This is a first blog post in a series of posts about key skills that crisis managers need to have in order to successfully manage crisis.
Two years ago to the date, the prime minister of Iceland made a television address to the country, telling everyone that Iceland was about to go through a very difficult financial crisis that would have severe consequences. He ended the address with “God Bless Iceland”, a sentence that set the stage for people’s mood for the coming weeks.
The whole nation was in shock, but very few understood how serious the situation really was. Not only were all of the banks in Iceland doomed to end in bankruptcy, but the central bank had also run out of all foreign currency and it’s gold deposits were kept in England which was putting Icelandic banks on the terrorist watch list in order to freeze their accounts.
If it hadn’t been for personal contacts with JP Morgan bank, through which currency trades could be made, the country would have been closed to all foreign currency transactions and basically not be able to import food, fuel and medicine to name a few.
For the country which had experienced the highest standard of living in the world, this was a terrible setback. That high standard of living had been made possible through loans that people could not afford to pay back. Everyone was living in the dream-state that there would always be a solution to pay things when the loans were due. This was true both in the business world as well as for families.
With the initial television address people’s expectations had been reset. In many ways it was a cold gush of water thrown in their face. The next few weeks everyone watched as each bank tumbled and the currency was halved in value. Politicians were helpless and didn’t know what to say to people other than “there is a crisis”.
People became restless and demanded change. They took to the streets and protested. And after a while the politicians listened and we had elections. Those parties that were in power lost seats while those that were in opposition got more seats than they had before – why did they get those seats – because people expected that they would run things differently.
But now two years later, how did it all go? The banks were resurrected with help from the government and although many companies have gone bankrupt, then many of the large companies have been taken over by the banks. Those companies are kept alive while they are be “restructured”.
Many people have lost their homes, but a much higher number has been kept on “life-support” by lowering their monthly payments while extending their debt way beyond the original loan periods. This holds true for both car loans and mortgages.

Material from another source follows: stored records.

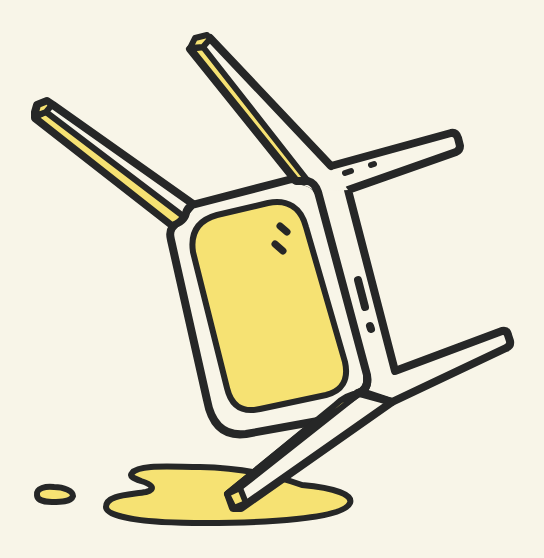
<!DOCTYPE html>
<html lang="en">
<head>
<meta charset="utf-8">
<title>Tumbling chair</title>
<style>
:root { --paper: #f8f5e8; --ink: #262727; --yellow: #f6e273; }
html, body { margin: 0; background: var(--paper); overflow: hidden; }
svg { display: block; width: 544px; height: 558px; }
.paper { fill: var(--paper); }
.yellow { fill: var(--yellow); }
.outline { stroke: var(--ink); stroke-width: 8; stroke-linecap: round; stroke-linejoin: round; }
.line { fill: none; }
.thin { stroke-width: 6; }
</style>
</head>
<body>
<svg viewBox="0 0 544 558" role="img" aria-label="A tipped-over chair balancing on one leg in a yellow puddle">
  <rect class="paper" width="544" height="558"/>

  <g id="puddle" class="yellow outline thin">
    <path d="M132 473C139 464 172 467 200 467C246 468 280 477 302 485C336 488 353 495 350 503C344 519 262 523 205 523C148 523 106 518 106 507C106 495 129 495 146 492C157 489 151 484 141 481C133 478 129 476 132 473Z"/>
    <path d="M37 495C36 488 46 486 54 487C64 487 73 491 73 496C71 502 60 502 52 502C44 502 37 500 37 495Z"/>
  </g>

  <g id="side-frame" class="outline">
    <path class="paper" d="M331 166L451 133Q456 132 458 138L460 146Q460 150 456 152L348 190L395 371L502 331Q507 330 508 335L510 341Q511 346 506 348L392 402L362 392L302 181Z"/>
    <path class="line" d="M345 173L351 171M371 165L374 164" stroke-width="6"/>
    <path class="line" d="M358 280L365 307M370 326L371 329"/>
  </g>

  <g id="seat" class="outline">
    <path class="paper" d="M172 228Q169 232 171 240L207 400Q214 438 246 434L318 421L358 393Q369 390 367 375L318 192Q315 183 302 181L292 179L192 205Z"/>
    <path class="yellow thin" d="M193 252C190 232 199 220 217 215L268 203C288 199 301 208 306 227L345 362C349 380 342 391 326 395L260 409C241 413 231 405 227 388Z"/>
    <path class="line thin" d="M280 226L287 232M275 244L283 251" style="stroke-width:7"/>
  </g>

  <g id="left-leg" class="outline">
    <path class="paper" d="M35 112L37 105L47 101L53 105L193 204Q187 208 186 213Q184 222 172 225L35 118Z"/>
    <path class="yellow thin" d="M35 117L46 112L183 216Q181 222 172 225Z"/>
    <path class="yellow thin" d="M35 116L38 105L48 101L51 106L46 112Z"/>
  </g>

  <g id="top-leg" class="outline">
    <path class="paper" stroke="none" style="stroke:none" d="M190 48L209 37L331 166L348 190L318 192L294 180Z"/>
    <path class="yellow thin" d="M190 49L203 47L308 181L296 181Z"/>
    <path class="line" d="M190 49L296 181L308 181Q315 183 318 192M210 38L331 166"/>
    <path class="yellow thin" d="M190 48L195 38L207 35L210 39L203 47Z"/>
  </g>

  <g id="front-leg" class="outline">
    <path class="paper" d="M359 393L392 402L241 508L233 508L228 494L318 421Z"/>
    <path class="yellow thin" d="M228 493L241 487L360 393Q346 394 334 406Z"/>
    <path class="line" d="M367 377Q369 389 358 393"/>
    <path class="yellow thin" d="M227 494L240 488L246 503L234 508Z"/>
  </g>
</svg>
</body>
</html>
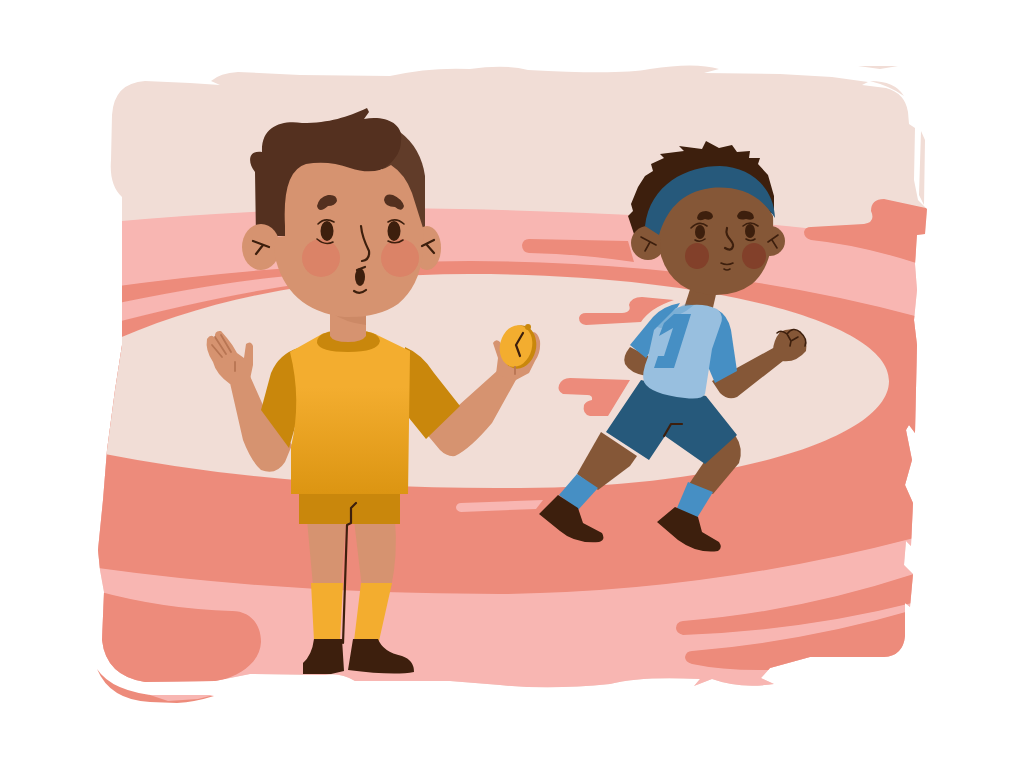
<!DOCTYPE html>
<html lang="en">
<head>
<meta charset="utf-8">
<title>Running practice</title>
<style>
:root {
  --sand: #f1ddd6; --pink: #f8b6b2; --coral: #ed8b7b;
  --skin: #d69370; --skin-shade: #b87553; --cheek: #dd7e65;
  --hair: #54301f; --hair-back: #613c29; --ink: #3d1f0d;
  --gold: #f3ad2f; --ochre: #c9870c;
  --navy: #26597b; --blue: #468fc4; --sky: #98bfdf;
  --brown: #855737; --brown-cheek: #82402a;
}
html, body { margin: 0; height: 100%; overflow: hidden; background: #fff; }
svg { display: block; width: 1024px; height: 768px; }
.sand { fill: var(--sand); } .pink { fill: var(--pink); } .coral { fill: var(--coral); }
.skin { fill: var(--skin); } .hair { fill: var(--hair); } .hair-back { fill: var(--hair-back); }
.ink { fill: var(--ink); } .gold { fill: var(--gold); } .ochre { fill: var(--ochre); }
.navy { fill: var(--navy); } .blue { fill: var(--blue); } .sky { fill: var(--sky); }
.brown { fill: var(--brown); }
.cheek { fill: var(--cheek); opacity: .75; }
.brown-cheek { fill: var(--brown-cheek); }
.line { fill: none; stroke: var(--ink); stroke-width: 2.2; stroke-linecap: round; stroke-linejoin: round; }
.fine { stroke-width: 1.6; }
.crease { fill: none; stroke: var(--skin-shade); stroke-width: 1.8; stroke-linecap: round; }
</style>
</head>
<body>
<svg viewBox="0 0 1024 768" role="img" aria-label="A boy with a stopwatch times a runner on a track">
  <defs>
    <clipPath id="brush-edge">
      <path d="M112 115Q114 83 145 81L190 83 220 85 211 81Q220 73 238 72L300 75 390 76Q430 67 470 69 505 64 528 70 620 75 650 69 695 62 719 69L704 73 780 74 832 77 868 82 862 85 886 88Q905 93 908 112L909 124 915 128 914 180 918 200 927 209 925 234 917 235 915 264 917 290 914 320 917 345 915 433 909 425 906 430 912 460 905 485 913 503 911 546 906 541 904 565 913 574 910 607 905 603V636Q903 656 884 657L810 657 770 668 761 678 774 684Q740 689 712 679L694 686 700 679Q640 676 610 684 550 690 500 685L450 681 355 681Q340 672 325 675L250 674 215 681 145 682Q106 676 102 640L104 592 100 570 98 550 103 500 107 450 115 390 122 345V197Q109 185 111 160Z"/>
    </clipPath>
    <linearGradient id="shirt-shade" x1="0" y1="0" x2="0" y2="1">
      <stop offset="0.35" stop-color="#f3ad2f"/><stop offset="1" stop-color="#dc9512"/>
    </linearGradient>
  </defs>

  <g id="track" clip-path="url(#brush-edge)">
    <rect class="sand" x="90" y="55" width="850" height="640"/>
    <path class="pink" d="M90 224Q280 205 460 209 680 214 815 229L940 255V700H90Z"/>
    <path class="coral" d="M940 323Q730 262 470 261 280 262 90 290V567Q280 594 500 594 720 592 940 531Z"/>
    <path class="pink" d="M90 309Q220 281 300 275L300 284Q210 297 90 329Z"/>
    <path class="sand" d="M90 352C200 296 340 274 470 274 700 274 889 320 889 381 889 440 720 488 520 488Q280 490 90 451Z"/>
    <path class="coral" d="M811 227L864 224Q876 222 871 211 871 199 884 199L940 211V271Q870 246 811 240 804 238 804 232 805 227 811 227Z"/>
    <path class="coral" d="M90 589Q160 609 232 611C250 611 261 624 261 642 260 662 242 674 220 681L160 690H90Z"/>
    <path class="coral" d="M683 621Q800 612 920 572V601Q810 630 683 635 676 633 676 628 676 622 683 621Z"/>
    <path class="coral" d="M692 651Q810 641 920 608V670H760Q720 670 692 664 685 662 685 657 686 651 692 651Z"/>
  </g>

  <g id="loose-strokes">
    <path class="coral" d="M97 669Q112 692 160 696L214 696Q195 702 177 703L150 702Q110 700 97 669Z"/>
    <path class="pink" d="M150 695L214 695 198 699 168 701Z"/>
    <path class="sand" d="M858 66L898 66 880 69ZM870 81Q895 81 904 96 890 86 870 81ZM921 131L925 140 924 205 919 195Z"/>
  </g>

  <g id="speed-streaks">
    <path class="coral" d="M529 239L628 241 634 262Q580 254 529 253 522 252 522 245 523 239 529 239Z"/>
    <path class="coral" d="M586 313L622 313Q632 312 629 305 631 297 642 297L674 300Q650 308 641 322L586 325Q579 324 579 318 580 313 586 313Z"/>
    <path class="coral" d="M570 378L630 380 608 416 590 416Q582 414 584 405 586 401 592 400 593 395 587 395L563 394Q557 391 559 385 562 378 570 378Z"/>
    <path class="pink" d="M461 503L543 500 536 509 461 512Q456 511 456 507 457 503 461 503Z"/>
  </g>

  <g id="runner">
    <g id="runner-far-arm">
      <path class="brown" d="M630 347Q622 357 625 364 630 373 646 376L652 358Z"/>
    </g>
    <g id="runner-legs">
      <path class="brown" d="M601 432L637 456 630 466 598 490 577 474Z"/>
      <path class="brown" d="M706 459L735 435Q744 448 739 463L713 494 689 484Z"/>
      <path class="blue" d="M577 474L598 488 578 510 559 495Z"/>
      <path class="blue" d="M688 482L713 492 697 518 677 508Z"/>
      <path class="ink" d="M558 495L578 508 583 523 602 533Q606 540 599 542 575 544 560 531L539 514Z"/>
      <path class="ink" d="M675 507L698 517 702 532 719 542Q723 548 718 551 697 554 678 540L657 522Z"/>
    </g>
    <path id="runner-shorts" class="navy" d="M641 380L706 396 737 435 705 464 665 436 649 460 606 432Z"/>
    <path class="line" d="M664 436L671 424H682"/>
    <path class="brown" d="M693 280L717 290 712 312 684 308Z"/>
    <g id="runner-near-arm">
      <path class="brown" d="M712 381L735 369 775 347 783 361 737 397Q728 401 720 393Z"/>
      <path class="brown" d="M773 351Q773 341 780 332 789 327 800 331 808 340 806 351 796 363 782 361Z"/>
      <path class="line fine" d="M777 333Q781 329 787 334 793 326 800 332 808 339 805 346M787 334L791 341 798 337M791 341L790 346"/>
    </g>
    <g id="runner-shirt">
      <path class="blue" d="M680 303Q663 306 653 317L630 345 646 358 658 340Z"/>
      <path class="blue" d="M716 309Q728 315 731 330L737 371 715 383 706 362Z"/>
      <path class="sky" d="M676 308Q700 301 717 309 725 316 720 326L712 349 705 394Q702 400 685 398 650 394 644 382 641 374 648 357L654 330Z"/>
      <path class="blue" d="M654 326Q667 313 685 304L694 305 686 311 671 319 664 329Z" opacity=".35"/>
      <path class="blue" d="M674 314H691L674 368H654L658 356H664L673 328 659 336 664 323Z"/>
    </g>
    <g id="runner-head">
      <path class="ink" d="M634 234L628 216 633 211 631 204 638 187 645 176 653 171 651 164 664 158 660 154 684 151 679 146 702 149 706 141 719 148 732 145 737 152 750 151 749 158 760 158 758 164 768 175 774 196 774 214 720 198 660 222Z"/>
      <circle class="brown" cx="648" cy="243" r="17"/>
      <circle class="brown" cx="770" cy="241" r="15"/>
      <path class="brown" d="M659 218Q670 187 715 185 757 185 773 216 775 265 752 284 737 295 716 295 673 294 661 256Z"/>
      <path class="navy" d="M645 226C650 184 687 166 720 166 750 167 774 187 775 218 758 191 734 186 711 188 680 192 666 212 659 235Z"/>
      <path class="line fine" d="M641 237L656 245M650 242L645 251M778 235L768 242M772 240L777 248"/>
      <ellipse class="brown-cheek" cx="697" cy="256" rx="12" ry="13"/>
      <ellipse class="brown-cheek" cx="754" cy="256" rx="12" ry="13"/>
      <path class="ink" d="M697 218Q698 211 706 211 713 212 713 217 711 221 705 219 698 222 697 218ZM737 216Q739 210 746 211 754 212 754 218 752 221 746 219 738 221 737 216Z"/>
      <ellipse class="ink" cx="700" cy="232" rx="5" ry="7"/>
      <ellipse class="ink" cx="750" cy="231" rx="5" ry="7"/>
      <path class="line fine" d="M691 228Q699 220 707 226M743 226Q750 220 758 226M695 240Q700 243 705 239M746 239Q751 242 755 239"/>
      <path class="line" d="M727 228C724 238 734 240 733 246 732 251 728 250 725 248"/>
      <path class="line fine" d="M721 263Q727 266 733 263M724 269Q727 271 730 269"/>
    </g>
  </g>

  <g id="timekeeper">
    <g id="legs">
      <path class="skin" d="M307 520H346L341 586H313ZM354 520H395Q398 555 391 588L362 588Z"/>
      <path class="gold" d="M311 583H343L340 641H314ZM361 583H392L379 641H354Z"/>
      <path class="ink" d="M314 639H342L344 671 331 674H303V663Q312 655 314 639ZM353 639H378Q383 652 402 656 414 660 414 672 394 676 348 670Z"/>
    </g>
    <rect id="shorts" class="ochre" x="299" y="488" width="101" height="36"/>
    <path class="line" d="M356 503L351 508V523L347 525 343 643"/>
    <g id="raised-arm">
      <path class="skin" d="M230 383L250 376 266 412 292 445 285 462Q276 476 261 470 251 461 243 440Z"/>
      <path class="skin" d="M230 384Q216 374 213 362 205 350 207 339 211 333 215 338 214 330 221 331L227 338Q233 345 237 353L244 358 246 344Q251 340 253 346V365L249 384Z"/>
      <path class="crease" d="M215 337L226 354M221 335L231 352M212 345L222 357M235 362V371"/>
    </g>
    <g id="watch-arm">
      <path class="skin" d="M425 432L458 406 497 371 517 378 492 423Q470 449 455 456 447 457 440 450Z"/>
      <path class="skin" d="M496 374L498 358 493 343Q496 338 500 342L506 354 529 333Q537 329 540 341 541 353 535 361L529 373 514 381Z"/>
      <ellipse class="ochre" cx="519" cy="347" rx="17" ry="22" transform="rotate(14 519 347)"/>
      <ellipse class="gold" cx="516" cy="346" rx="16" ry="21" transform="rotate(14 516 346)"/>
      <circle class="ochre" cx="528" cy="327" r="3"/>
      <path class="line" d="M523 333L516 345 520 356"/>
      <path class="crease" d="M515 367V374"/>
    </g>
    <g id="shirt">
      <path class="ochre" d="M298 348Q279 354 271 373L261 410 289 448 297 420Z"/>
      <path class="ochre" d="M405 347Q422 354 434 373L460 406 426 439 405 413Z"/>
      <path d="M322 334Q348 326 373 333L410 351 408 494H291V447Q302 400 290 352Z" fill="url(#shirt-shade)"/>
      <path class="ochre" d="M317 343Q316 330 348 330 379 330 380 341 378 352 348 352 320 352 317 343Z"/>
    </g>
    <path class="skin" d="M330 300H366V336Q362 342 348 342 333 342 330 336Z"/>
    <path d="M330 311Q346 318 366 316V325Q346 323 330 312Z" fill="var(--skin-shade)" opacity=".35"/>
    <g id="head">
      <path class="hair-back" d="M400 132Q421 148 425 176V230H405L380 165Z"/>
      <path class="hair" d="M256 238L255 172C246 160 250 150 262 152 261 126 282 120 302 123 330 123 347 117 367 108L369 112 364 119C386 115 404 124 401 141 401 160 381 174 362 175L310 178 288 196 285 236 268 236Z"/>
      <ellipse class="skin" cx="261" cy="247" rx="19" ry="23"/>
      <ellipse class="skin" cx="427" cy="248" rx="14" ry="22"/>
      <path class="skin" d="M285 226Q282 171 306 164 328 160 350 168 374 176 391 165 405 174 412 193L423 228Q427 280 398 304 378 318 344 317 285 310 274 252L276 237 285 236Z"/>
      <path class="line" d="M253 241L269 247M263 245L256 254M434 240L422 246M427 245L434 253"/>
      <circle class="cheek" cx="321" cy="258" r="19"/>
      <circle class="cheek" cx="400" cy="258" r="19"/>
      <path class="hair" d="M317 206Q319 197 328 195 337 194 337 201 335 206 328 206 319 214 317 206ZM384 200Q385 193 393 195 402 199 404 206 402 213 395 207 385 207 384 200Z"/>
      <ellipse class="ink" cx="327" cy="231" rx="6.5" ry="10"/>
      <ellipse class="ink" cx="394" cy="231" rx="6.5" ry="10"/>
      <path class="line fine" d="M318 224Q325 217 334 222M388 222Q396 217 404 224M317 239Q325 246 333 242M388 241Q396 245 403 240"/>
      <path class="line" d="M361 226Q362 237 369 251 370 260 362 261"/>
      <ellipse class="ink" cx="360" cy="277" rx="5" ry="9"/>
      <path class="line" d="M357 270L365 267M354 291Q360 295 366 290"/>
    </g>
  </g>
</svg>
</body>
</html>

But where the government really failed was in expectation setting. By dragging their feet to face the consequences of the bad loans and the beyond capacity lifestyle they have gotten people to believe that they would get through this without loosing their houses or cars. They made people believe that they would need to cut down their spending on luxury items for a few years, but after that everything would be fine.
At the same time the legal system, after almost a 18 month process, ordered that large portion of car loans in Iceland were actually illegal. They had been tied to foreign currency rates, but that practice was illegal by law. After judging the loans were illegal people were left in a vacuum all summer long while the decision what interest rate to use to recalculate the loans went again through the legal system. During this whole period people were given the hope that actually they might not owe very much in their expensive cars that they couldn’t afford in the first place to buy and maybe they might be able to keep them.
In the meantime the government has not done much to address the needs of those who are going to loose their housing. Their message has always been that they will “help the families”, but always pushed any action towards the banks. And if asked what was being done they always said the banks were offering many options. The truth of the matter was that the banks were actually only assisting a very small portion.
So what can we learn from all of this?
The main lesson is that when your ability to deal with the situation is limited then you have to set expectations low. You have to brace people for the inevitable and help them get through those times in as good way as possible. Yet you have to make them understand that they will not have the same kind of life as before.
If you however set their expectations too high and tell them that everything will be alright then you are bound to fail. A golden rule is to set expectations low and then deliver more. That way you keep people satisfied with what you are doing – because even if we wanted to then we can’t perform miracles.
But this is something politicians have a hard time doing, because it is seldom good for votes to tell the truth and explain to people what has really happened and what they are really going to face. Instead it is much better to make promises that underneath you don’t know if you can keep, but at least you have 4 years to try and people are good at forgetting what you said 4 years earlier.
This is something that many crisis managers however understand and after a disaster strike they very often warn people that things might get worse than they actually will get. “We might get strong aftershocks”, “The flooding might get worse before it gets better” are sentences you will hear from crisis managers while “we hope the worst is over” and “we will get you back home as soon as possible” are sentences the politicians will be saying.
So if you are ever faced with making public statements during or following a crisis, make sure you set expectations low. If things get better than you expect then you can always claim that it was due to the good work of your people. If however you set expectations high your job is on the line – just like the current government in Iceland is feeling the heat (literally as protesters light fires outside the parliament).
Published October 6th 2010 at DisasterExpert